  • An asset allocation-only strategy cannot provide immediate surplus relief, other than possibly reduced BCAR or RBC capital charges, nor lower leverage, and neither can it contain unexpected emergence of insurance outcomes. Only reinsurance can accommodate the former objectives and significantly dampen the volatility associated with the latter events.
  • Optimizing reinsurance structures with a simultaneous overlay of asset reallocation allows for the partial financing of single period reinsurance costs via enhanced investment returns within overall enterprise risk tolerances facilitating the multi-period benefit of reinsurance structures.
  • Outcomes are highly dependent on company specific underwriting results, reinsurance terms and conditions and capital market options. That noted, we believe there are meaningful opportunities for executive management to explore more holistic enterprise-based solutions as they overcome shortcomings of traditional methods.

Future editions of Perspectives will demonstrate the impact of product mix and the utilization of debt and asset derivatives’ hedging upon asset allocation. In the interim, if you would like to learn more about NEAM’s enterprise framework please feel free to contact us.



1 Each dot in Chart 2 represents one of the 480+ companies in the NEAM database. Their combined premiums and assets total in excess of 97% of the industry’s 2018 total.
2 The acceptance by cedants of outcomes shown in the northwest and southeast quadrants is very much dependent upon their assessment loss exposure and their utility function for loss avoidance versus the certainty of paid reinsurance premiums.
3 For example, natural catastrophe losses were relatively benign in this period and might impact the results relative to a longer-term view; and, latent injury claims were relatively subdued, not generating the magnitude of loss or publicity of the 70’s or 80’s.
4 We are very much aware of the asymmetric outcomes to which insurers are exposed from either large attritional commercial losses or contagion, including natural catastrophes.
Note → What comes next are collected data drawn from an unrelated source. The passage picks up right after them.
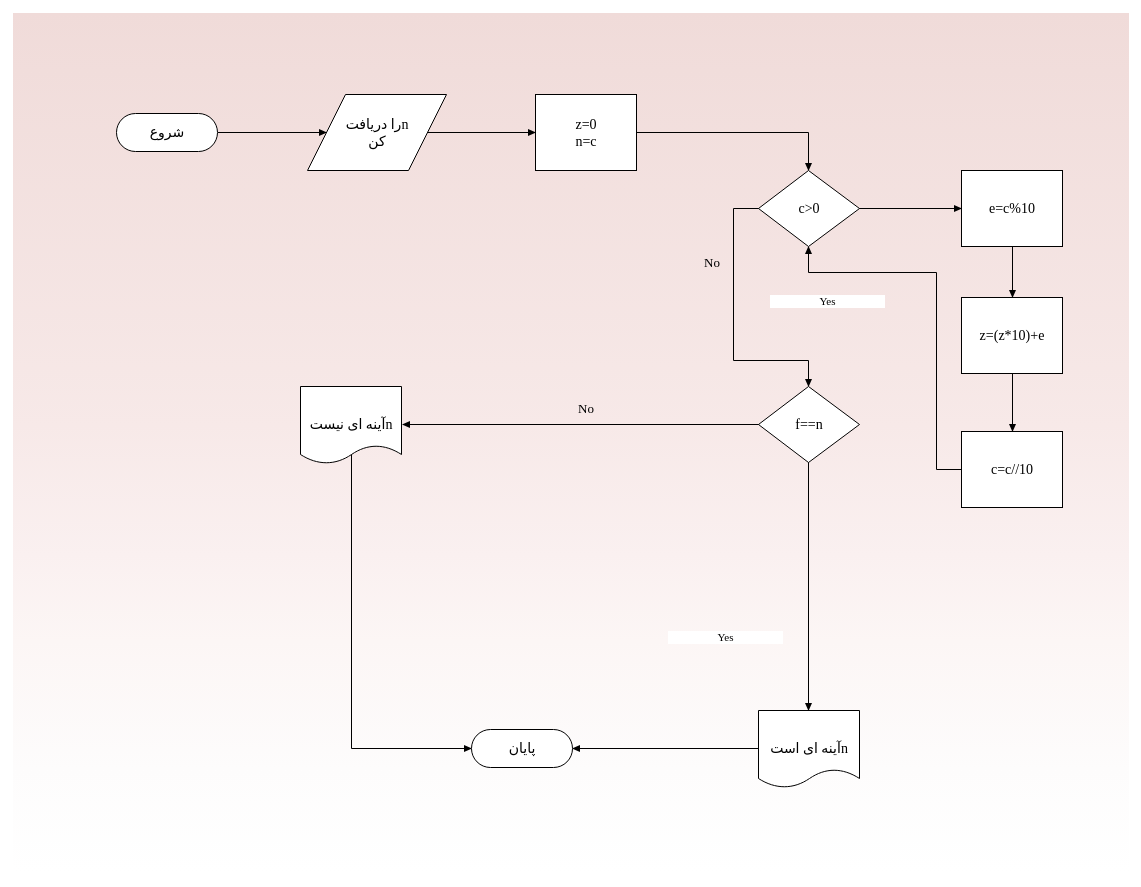
<!DOCTYPE html>
<html lang="fa">
<head>
<meta charset="utf-8">
<title>Mirror number flowchart</title>
<style>
  :root {
    --ink: #000;
    --node: #fff;
    --panel-top: #f0dbd9;
    --panel-mid: #f7e9e8;
    --panel-low: #fcf6f5;
  }
  * { box-sizing: border-box; }
  html, body { margin: 0; overflow: hidden; background: var(--node); }
  .flowchart {
    position: relative;
    width: 1141px;
    height: 887px;
    overflow: hidden;
    color: var(--ink);
    font: 14px/17px "Liberation Serif", "DejaVu Sans", serif;
  }
  .panel {
    position: absolute;
    left: 13px;
    top: 13px;
    width: 1116px;
    height: 860px;
    background: linear-gradient(var(--panel-top), var(--panel-mid) 48%, #faf0f0 63%, var(--panel-low) 73%, #fdfcfc 88%, var(--node));
  }
  .drawing { position: absolute; inset: 0; }
  .shape { fill: var(--node); stroke: var(--ink); }
  .connector { fill: none; stroke: var(--ink); marker-end: url(#arrow); }
  .node {
    position: absolute;
    display: flex;
    align-items: center;
    justify-content: center;
    width: 102px;
    height: 77px;
    text-align: center;
    white-space: nowrap;
  }
  .process, .terminal { background: var(--node); border: 1px solid var(--ink); }
  .terminal { height: 39px; border-radius: 20px; }
  .label { position: absolute; text-align: center; font-size: 13px; line-height: 16px; width: 40px; }
  .label.boxed { width: 115px; height: 13px; font-size: 11px; line-height: 13px; background: var(--node); }

  .start { left: 116px; top: 113px; }
  .input { left: 326px; top: 94px; }
  .init { left: 535px; top: 94px; }
  .loop-test { left: 758px; top: 170px; }
  .digit { left: 961px; top: 170px; }
  .append { left: 961px; top: 297px; }
  .shift { left: 961px; top: 431px; }
  .mirror-test { left: 758px; top: 386px; }
  .not-mirror { left: 300px; top: 386px; }
  .is-mirror { left: 758px; top: 710px; }
  .end { left: 471px; top: 729px; }
  .loop-no { left: 692px; top: 255px; }
  .mirror-no { left: 566px; top: 401px; }
  .loop-yes { left: 770px; top: 295px; }
  .mirror-yes { left: 668px; top: 631px; }
</style>
</head>
<body>
<main class="flowchart">
  <div class="panel"></div>

  <svg class="drawing" width="1141" height="887" viewBox="0 0 1141 887" aria-hidden="true">
    <defs>
      <marker id="arrow" markerUnits="userSpaceOnUse" markerWidth="8" markerHeight="8" refX="7" refY="4" orient="auto">
        <path d="M0 0.5L8 4L0 7.5Z"/>
      </marker>
      <path id="decision" d="M0 38L50 0L101 38L50 76Z"/>
      <path id="document" d="M0 0H101V68C84 57 67 57 51 68S17 79 0 68Z"/>
    </defs>

    <g class="connectors">
      <path class="connector" d="M218 132.5H326"/>
      <path class="connector" d="M428 132.5H535"/>
      <path class="connector" d="M637 132.5H808.5V170"/>
      <path class="connector" d="M859 208.5H961"/>
      <path class="connector" d="M1012.5 247V297"/>
      <path class="connector" d="M1012.5 374V431"/>
      <path class="connector" d="M961 469.5H936.5V272.5H808.5V247"/>
      <path class="connector" d="M759 208.5H733.5V360.5H808.5V386"/>
      <path class="connector" d="M759 424.5H403"/>
      <path class="connector" d="M808.5 462V710"/>
      <path class="connector" d="M351.5 454V748.5H471"/>
      <path class="connector" d="M759 748.5H573"/>
    </g>

    <g class="shapes">
      <path class="shape" d="M345.5 94.5H446.5L408.5 170.5H307.5Z"/>
      <use class="shape" href="#decision" x="758.5" y="170.5"/>
      <use class="shape" href="#decision" x="758.5" y="386.5"/>
      <use class="shape" href="#document" x="300.5" y="386.5"/>
      <use class="shape" href="#document" x="758.5" y="710.5"/>
    </g>
  </svg>

  <div class="node terminal start" dir="rtl">شروع</div>
  <div class="node input" dir="rtl">nرا دریافت<br>کن</div>
  <div class="node process init">z=0<br>n=c</div>
  <div class="node loop-test">c&gt;0</div>
  <div class="node process digit">e=c%10</div>
  <div class="node process append">z=(z*10)+e</div>
  <div class="node process shift">c=c//10</div>
  <div class="node mirror-test">f==n</div>
  <div class="node not-mirror" dir="rtl">nآینه ای نیست</div>
  <div class="node is-mirror" dir="rtl">nآینه ای است</div>
  <div class="node terminal end" dir="rtl">پایان</div>

  <div class="label loop-no">No</div>
  <div class="label boxed loop-yes">Yes</div>
  <div class="label mirror-no">No</div>
  <div class="label boxed mirror-yes">Yes</div>
</main>
</body>
</html>
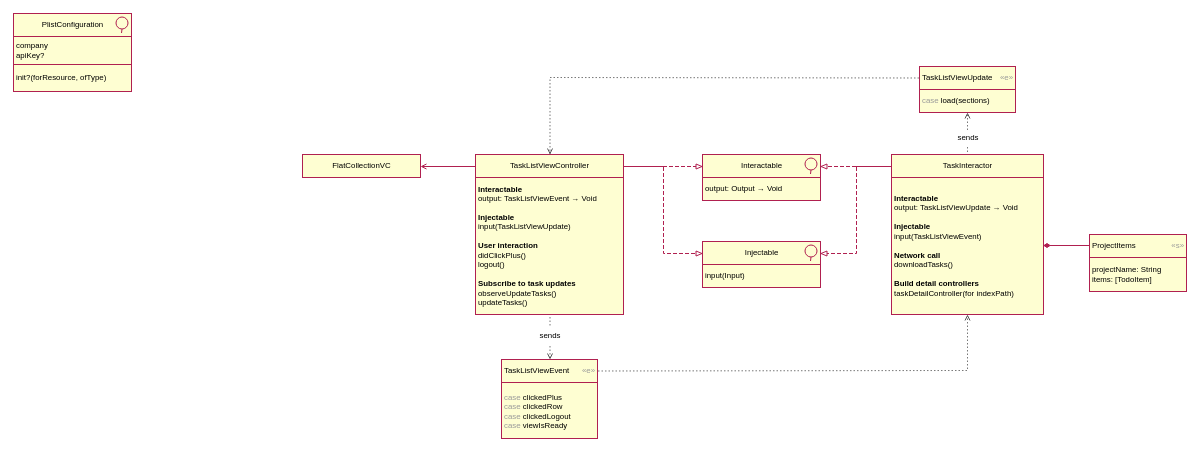
<!DOCTYPE html>
<html lang="en">
<head>
<meta charset="utf-8">
<title>Task list class diagram</title>
<style>
:root {
  --paper: #ffffff;
  --node-fill: #fefed2;
  --node-line: #b02050;
  --dependency: #777777;
  --ink: #000000;
  --muted: #999999;
  --row: 9.45px;
}
* { box-sizing: border-box; margin: 0; padding: 0; }
html, body { width: 1200px; height: 452px; overflow: hidden; background: var(--paper); }
.diagram {
  position: relative; width: 1200px; height: 452px; overflow: hidden;
  font: 7.85px/var(--row) "Liberation Sans", Arial, sans-serif; color: var(--ink);
}
.connectors { position: absolute; left: 0; top: 0; fill: none; stroke: var(--node-line); }
.dependency { stroke: var(--dependency); stroke-dasharray: 1.5 2; }
.dependency-head { stroke: #555555; }
.realization { stroke-dasharray: 4 2; }
.hollow { fill: var(--paper); }
.solid { fill: var(--node-line); }

.node {
  position: absolute; display: flex; flex-direction: column;
  background: var(--node-fill); border: 1px solid var(--node-line); white-space: nowrap;
}
.node h2 {
  flex: 0 0 22px; display: flex; align-items: center; justify-content: center;
  font-size: inherit; font-weight: 400;
}
.node.tagged h2 { justify-content: space-between; padding: 0 2px; }
.node h2 span, .members i { color: var(--muted); font-style: normal; }
.members {
  flex: 1; display: flex; flex-direction: column; justify-content: center; gap: var(--row);
  padding-left: 2px; border-top: 1px solid var(--node-line);
}
.members.properties { flex: 0 0 28px; }
.members h3 { font-size: inherit; font-weight: 700; }
.lollipop {
  position: absolute; right: 1px; top: 2px; width: 16px; height: 18px;
  fill: none; stroke: var(--node-line);
}
.edge-label { position: absolute; width: 40px; text-align: center; }

.plist-configuration { left: 13px; top: 13px; width: 119px; height: 79px; }
.view-update { left: 919px; top: 66px; width: 97px; height: 47px; }
.collection { left: 302px; top: 154px; width: 119px; height: 24px; }
.view-controller { left: 475px; top: 154px; width: 149px; height: 161px; }
.interactable { left: 702px; top: 154px; width: 119px; height: 47px; }
.injectable { left: 702px; top: 241px; width: 119px; height: 47px; }
.interactor { left: 891px; top: 154px; width: 153px; height: 161px; }
.project-items { left: 1089px; top: 234px; width: 98px; height: 58px; }
.view-event { left: 501px; top: 359px; width: 97px; height: 80px; }
.view-event .members { padding-top: 2px; }
.sends-update { left: 948px; top: 133px; }
.sends-event { left: 530px; top: 331px; }
</style>
</head>
<body>
<main class="diagram">
  <svg class="connectors" width="1200" height="452" viewBox="0 0 1200 452" aria-hidden="true">
    <defs>
      <path id="open-head" d="M-2.5 -5L0 0L2.5 -5"/>
      <path id="hollow-head" d="M0 0L-6 -2.5V2.5Z"/>
      <symbol id="lollipop" viewBox="0 0 16 18">
        <circle cx="8" cy="7" r="6"/>
        <path d="M8 13L7.5 17"/>
      </symbol>
    </defs>
    <g class="dependency">
      <path d="M919 78L550 77.5V154"/>
      <path d="M967.5 152V147M967.5 130V114"/>
      <path d="M550 317V327M550 346V358"/>
      <path d="M598 371L967.5 370.5V316"/>
    </g>
    <g class="dependency-head">
      <use href="#open-head" x="550" y="153.5"/>
      <use href="#open-head" x="550" y="358.5"/>
      <use href="#open-head" transform="translate(967.5 113.5) rotate(180)"/>
      <use href="#open-head" transform="translate(967.5 315.5) rotate(180)"/>
    </g>
    <path d="M475 166.5H422"/>
    <use href="#open-head" transform="translate(421.5 166.5) rotate(90)"/>
    <path d="M624 166.5H663M891 166.5H856"/>
    <g class="realization">
      <path d="M663 166.5H696"/>
      <path d="M663.5 167V253.5H696"/>
      <path d="M856 166.5H827"/>
      <path d="M856.5 167V253.5H827"/>
    </g>
    <g class="hollow">
      <use href="#hollow-head" x="702" y="166.5"/>
      <use href="#hollow-head" x="702" y="253.5"/>
      <use href="#hollow-head" transform="translate(821 166.5) rotate(180)"/>
      <use href="#hollow-head" transform="translate(821 253.5) rotate(180)"/>
    </g>
    <path d="M1050 245.5H1089"/>
    <polygon class="solid" points="1044,245.5 1047,243.5 1050,245.5 1047,247.5"/>
  </svg>

  <article class="node plist-configuration">
    <h2>PlistConfiguration</h2>
    <svg class="lollipop" aria-hidden="true"><use href="#lollipop" width="16" height="18"/></svg>
    <div class="members properties"><div><p>company</p><p>apiKey?</p></div></div>
    <div class="members"><p>init?(forResource, ofType)</p></div>
  </article>

  <article class="node tagged view-update">
    <h2>TaskListViewUpdate <span>«e»</span></h2>
    <div class="members"><p><i>case</i> load(sections)</p></div>
  </article>

  <article class="node collection"><h2>FlatCollectionVC</h2></article>

  <article class="node view-controller">
    <h2>TaskListViewController</h2>
    <div class="members">
      <section><h3>Interactable</h3><p>output: TaskListViewEvent → Void</p></section>
      <section><h3>Injectable</h3><p>input(TaskListViewUpdate)</p></section>
      <section><h3>User interaction</h3><p>didClickPlus()</p><p>logout()</p></section>
      <section><h3>Subscribe to task updates</h3><p>observeUpdateTasks()</p><p>updateTasks()</p></section>
    </div>
  </article>

  <article class="node interactable">
    <h2>Interactable</h2>
    <svg class="lollipop" aria-hidden="true"><use href="#lollipop" width="16" height="18"/></svg>
    <div class="members"><p>output: Output → Void</p></div>
  </article>

  <article class="node injectable">
    <h2>Injectable</h2>
    <svg class="lollipop" aria-hidden="true"><use href="#lollipop" width="16" height="18"/></svg>
    <div class="members"><p>input(Input)</p></div>
  </article>

  <article class="node interactor">
    <h2>TaskInteractor</h2>
    <div class="members">
      <section><h3>Interactable</h3><p>output: TaskListViewUpdate → Void</p></section>
      <section><h3>Injectable</h3><p>input(TaskListViewEvent)</p></section>
      <section><h3>Network call</h3><p>downloadTasks()</p></section>
      <section><h3>Build detail controllers</h3><p>taskDetailController(for indexPath)</p></section>
    </div>
  </article>

  <article class="node tagged project-items">
    <h2>ProjectItems <span>«s»</span></h2>
    <div class="members"><div><p>projectName: String</p><p>items: [TodoItem]</p></div></div>
  </article>

  <article class="node tagged view-event">
    <h2>TaskListViewEvent <span>«e»</span></h2>
    <div class="members">
      <div>
        <p><i>case</i> clickedPlus</p>
        <p><i>case</i> clickedRow</p>
        <p><i>case</i> clickedLogout</p>
        <p><i>case</i> viewIsReady</p>
      </div>
    </div>
  </article>

  <p class="edge-label sends-update">sends</p>
  <p class="edge-label sends-event">sends</p>
</main>
</body>
</html>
The metrics to isolate those conditions are merely an extension of the enterprise approach demonstrated in this Perspectives.
5 Tail Value-at-Risk (T-VaR) is our preferred measure of downside risk and is derived with fully accounting for the asymmetric nature of insurance and investment outcomes. It is expressed as a percent of capital and reflects losses within a specific time interval at a set confidence level.
6 This topic will be explicitly addressed in the next edition of Perspectives focusing upon the combined impact of insurer product line mix and asset allocation in pursuit of incremental returns and/or risk reduction.
7 Any change in premium levels and associated product margins and volatilities requires scrutiny in actual practice and remains the purview of client evaluation.
8 The 6:1 benefit to cost ratio is analogous to the conventional notion of “rate on line,” in this case approximating 15%. A higher rate on line would widen the differential between the base case asset allocation outcome and the excess of loss reinsurance outcome. The converse is true as the rate on line is reduced.
9 Sector allocations for the scenarios are shown below. The asset allocations (class, fixed income sector, duration and credit quality) reflect optimization across over 120 indices to which actual holdings and opportunities are possible.



Topics: Enterprise Perspective, Property & Casualty Insurance, Perspectives